All cases of Crohn’s disease do not come with the same level of severity. Relatively minor symptoms for Crohn’s disease may not allow you to qualify for disability benefits. In fact, the SSA may only approve your disability claim if you:
Have an Obstruction of Your Small or Large Intestine
You may develop an obstruction of your digestive system if you have Crohn’s disease. This obstruction could qualify you for disability benefits, but only if it requires you to go the hospital at least twice within six months. Additionally, you must require surgery or intestinal decompression to qualify for benefits in this situation.
Experience at Least Two Other Crohn’s Disease Symptoms
You could also qualify for disability benefits if you experience a number of less severe symptoms within a six-month period. The following symptoms associated with Crohn’s disease could allow you to qualify for disability benefits:
- Anemia or low serum albumin
- The presence of a tender abdominal mass
- A fistula or draining abscess
- Extreme weight loss
You may be able to request disability benefits if you require enteral nutrition – also called tube feeding – on a daily basis. All of these symptoms may be diagnosed by a medical professional in California. Note that you cannot diagnose yourself with Crohn’s disease or any of its possible symptoms.
For a free legal consultation with a crohn’s disease lawyer serving Los Angeles, call (800) 794-0444
The SSA May Deny Your Disability Claim for Crohn’s Disease
The severe health effects of Crohn’s disease may prevent you from working in the state of California. In this situation, you may be able to request disability benefits through the SSA. However, your request could be denied in some cases. Sometimes, the SSA denies disability benefit claims if:
- You did not work long enough to qualify for SSDI benefits
- You did not wait an appropriate amount of time to apply for benefits
- You did not provide sufficient medical documentation regarding your condition
In some cases, there may be little you could do to appeal your claim. For example, you may only be eligible to receive SSDI benefits if you paid into the SSA for a set amount of time before developing an illness. Additionally, there is a five-month waiting period before you may apply for SSDI benefits after you develop an illness or ailment. During this period, you may be unable to secure compensation.
In this situation, you could rely on short-term disability coverage offered by your employer, in some cases. You may also qualify for Supplemental Security Income (SSI) benefits, even if you did not pay into the SSA. SSI benefits are available based on your income level and level of need.
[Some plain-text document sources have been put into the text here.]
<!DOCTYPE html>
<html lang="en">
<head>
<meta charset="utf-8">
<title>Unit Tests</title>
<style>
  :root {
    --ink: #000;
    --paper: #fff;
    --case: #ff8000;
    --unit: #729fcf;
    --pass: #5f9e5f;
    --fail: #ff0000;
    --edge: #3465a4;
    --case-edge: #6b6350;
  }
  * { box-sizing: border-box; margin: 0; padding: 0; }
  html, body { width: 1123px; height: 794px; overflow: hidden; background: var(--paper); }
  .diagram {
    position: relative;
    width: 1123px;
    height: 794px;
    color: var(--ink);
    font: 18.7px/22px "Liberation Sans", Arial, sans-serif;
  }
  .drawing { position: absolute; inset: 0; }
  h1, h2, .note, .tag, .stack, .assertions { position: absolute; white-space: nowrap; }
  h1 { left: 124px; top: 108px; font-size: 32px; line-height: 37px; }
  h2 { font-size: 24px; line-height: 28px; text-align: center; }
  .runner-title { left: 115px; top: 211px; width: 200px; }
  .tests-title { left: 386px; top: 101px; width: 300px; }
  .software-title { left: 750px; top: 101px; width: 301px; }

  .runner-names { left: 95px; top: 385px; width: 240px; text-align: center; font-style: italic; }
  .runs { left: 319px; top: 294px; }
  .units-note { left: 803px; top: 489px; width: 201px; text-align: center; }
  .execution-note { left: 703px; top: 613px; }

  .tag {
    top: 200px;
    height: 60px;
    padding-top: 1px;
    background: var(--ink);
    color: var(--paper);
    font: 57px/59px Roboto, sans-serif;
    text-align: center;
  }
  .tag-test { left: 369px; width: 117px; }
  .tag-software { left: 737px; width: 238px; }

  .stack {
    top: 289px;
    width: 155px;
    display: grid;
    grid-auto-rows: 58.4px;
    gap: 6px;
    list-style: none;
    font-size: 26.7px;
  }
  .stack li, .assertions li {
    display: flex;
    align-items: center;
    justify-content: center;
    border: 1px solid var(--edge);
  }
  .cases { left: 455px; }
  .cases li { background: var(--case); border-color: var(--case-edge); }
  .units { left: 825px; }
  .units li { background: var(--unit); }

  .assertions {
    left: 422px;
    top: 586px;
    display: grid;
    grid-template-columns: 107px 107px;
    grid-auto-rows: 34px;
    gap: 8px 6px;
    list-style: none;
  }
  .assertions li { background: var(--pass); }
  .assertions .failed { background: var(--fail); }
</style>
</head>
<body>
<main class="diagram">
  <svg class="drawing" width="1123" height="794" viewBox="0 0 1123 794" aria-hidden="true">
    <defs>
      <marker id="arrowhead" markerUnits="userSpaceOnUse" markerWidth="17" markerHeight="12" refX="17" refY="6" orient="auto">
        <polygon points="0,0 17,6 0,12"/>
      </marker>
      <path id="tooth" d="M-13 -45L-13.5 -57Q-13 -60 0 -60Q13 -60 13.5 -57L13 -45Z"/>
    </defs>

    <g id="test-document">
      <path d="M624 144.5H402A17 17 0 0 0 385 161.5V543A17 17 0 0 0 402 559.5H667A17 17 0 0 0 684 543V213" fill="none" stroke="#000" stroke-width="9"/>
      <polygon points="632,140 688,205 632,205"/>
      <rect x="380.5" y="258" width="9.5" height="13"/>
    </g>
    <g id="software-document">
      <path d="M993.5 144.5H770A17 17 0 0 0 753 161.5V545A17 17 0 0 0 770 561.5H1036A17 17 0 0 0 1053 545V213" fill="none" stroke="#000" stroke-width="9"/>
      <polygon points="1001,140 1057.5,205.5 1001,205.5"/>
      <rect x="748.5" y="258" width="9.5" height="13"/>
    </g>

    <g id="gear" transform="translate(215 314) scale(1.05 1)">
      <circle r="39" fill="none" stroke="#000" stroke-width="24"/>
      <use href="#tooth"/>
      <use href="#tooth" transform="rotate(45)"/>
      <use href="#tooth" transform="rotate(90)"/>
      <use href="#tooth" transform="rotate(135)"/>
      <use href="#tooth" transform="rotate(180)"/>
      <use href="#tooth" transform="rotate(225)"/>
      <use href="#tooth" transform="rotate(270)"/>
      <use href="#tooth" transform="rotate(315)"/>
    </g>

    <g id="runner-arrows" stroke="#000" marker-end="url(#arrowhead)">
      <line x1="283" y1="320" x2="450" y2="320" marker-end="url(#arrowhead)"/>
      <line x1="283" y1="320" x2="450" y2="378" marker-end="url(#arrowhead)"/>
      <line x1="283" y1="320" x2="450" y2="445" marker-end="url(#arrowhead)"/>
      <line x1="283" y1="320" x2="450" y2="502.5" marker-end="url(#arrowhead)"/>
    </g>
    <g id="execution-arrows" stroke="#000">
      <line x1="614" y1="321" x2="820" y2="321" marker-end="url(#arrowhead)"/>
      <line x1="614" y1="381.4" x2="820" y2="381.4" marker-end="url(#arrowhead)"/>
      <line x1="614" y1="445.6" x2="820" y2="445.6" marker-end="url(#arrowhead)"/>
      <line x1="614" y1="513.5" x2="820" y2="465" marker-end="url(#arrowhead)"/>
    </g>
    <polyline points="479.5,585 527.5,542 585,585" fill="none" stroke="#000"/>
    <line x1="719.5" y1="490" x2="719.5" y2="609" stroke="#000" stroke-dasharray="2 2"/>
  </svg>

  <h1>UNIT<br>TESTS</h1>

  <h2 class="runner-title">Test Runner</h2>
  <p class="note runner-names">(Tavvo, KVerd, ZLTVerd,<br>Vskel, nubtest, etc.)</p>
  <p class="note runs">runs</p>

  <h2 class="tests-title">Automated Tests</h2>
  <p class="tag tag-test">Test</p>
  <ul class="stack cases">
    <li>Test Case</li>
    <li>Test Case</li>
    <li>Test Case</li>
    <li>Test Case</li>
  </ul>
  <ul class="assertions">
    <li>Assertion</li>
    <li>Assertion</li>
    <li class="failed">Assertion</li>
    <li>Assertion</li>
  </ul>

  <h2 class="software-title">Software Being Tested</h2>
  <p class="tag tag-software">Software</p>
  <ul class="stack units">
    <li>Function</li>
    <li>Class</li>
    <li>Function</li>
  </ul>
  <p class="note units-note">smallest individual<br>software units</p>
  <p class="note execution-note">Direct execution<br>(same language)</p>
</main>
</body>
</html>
Los Angeles Crohn’s Disease Lawyer Near Me (800) 794-0444
Appealing a Denial for Benefits if You Have Crohn’s Disease
If you received a denial for SSDI benefits in Los Angeles, you may be able to appeal this decision. A Los Angeles Crohn’s disease lawyer may be able to demonstrate that you are dealing with symptoms that prevent you from working by going over your medical records.
Note that you must have a diagnosis for your condition provided by a medical professional to secure disability benefits through the SSA. A lawyer cannot provide you with a diagnosis but can help you get your medical paperwork in order to demonstrate the severity of your condition.
Additionally, a lawyer may be able to help you show that your condition is likely to last a significant amount of time. Generally, SSDI benefits are only available if your ailment is likely to last at least a year. A medical professional may be able to provide an estimate on the length of time required to resolve your medical condition. Taking the steps to gather information and build your appeal may allow you to get compensation through SSDI benefits in Los Angeles.
Get Help from a Los Angeles Crohn’s Disease Attorney
Make sure you are prepared to appeal a denial of benefits from the SSA by reaching out to Pintas & Mullins Law Firm. You may contact the office of a Los Angeles Crohn’s disease lawyer to discuss your legal options right now. We do not shy away from tough cases and we can provide you with a free consultation today.
Get help on your side by completing our online contact form or calling (800) 794-0444.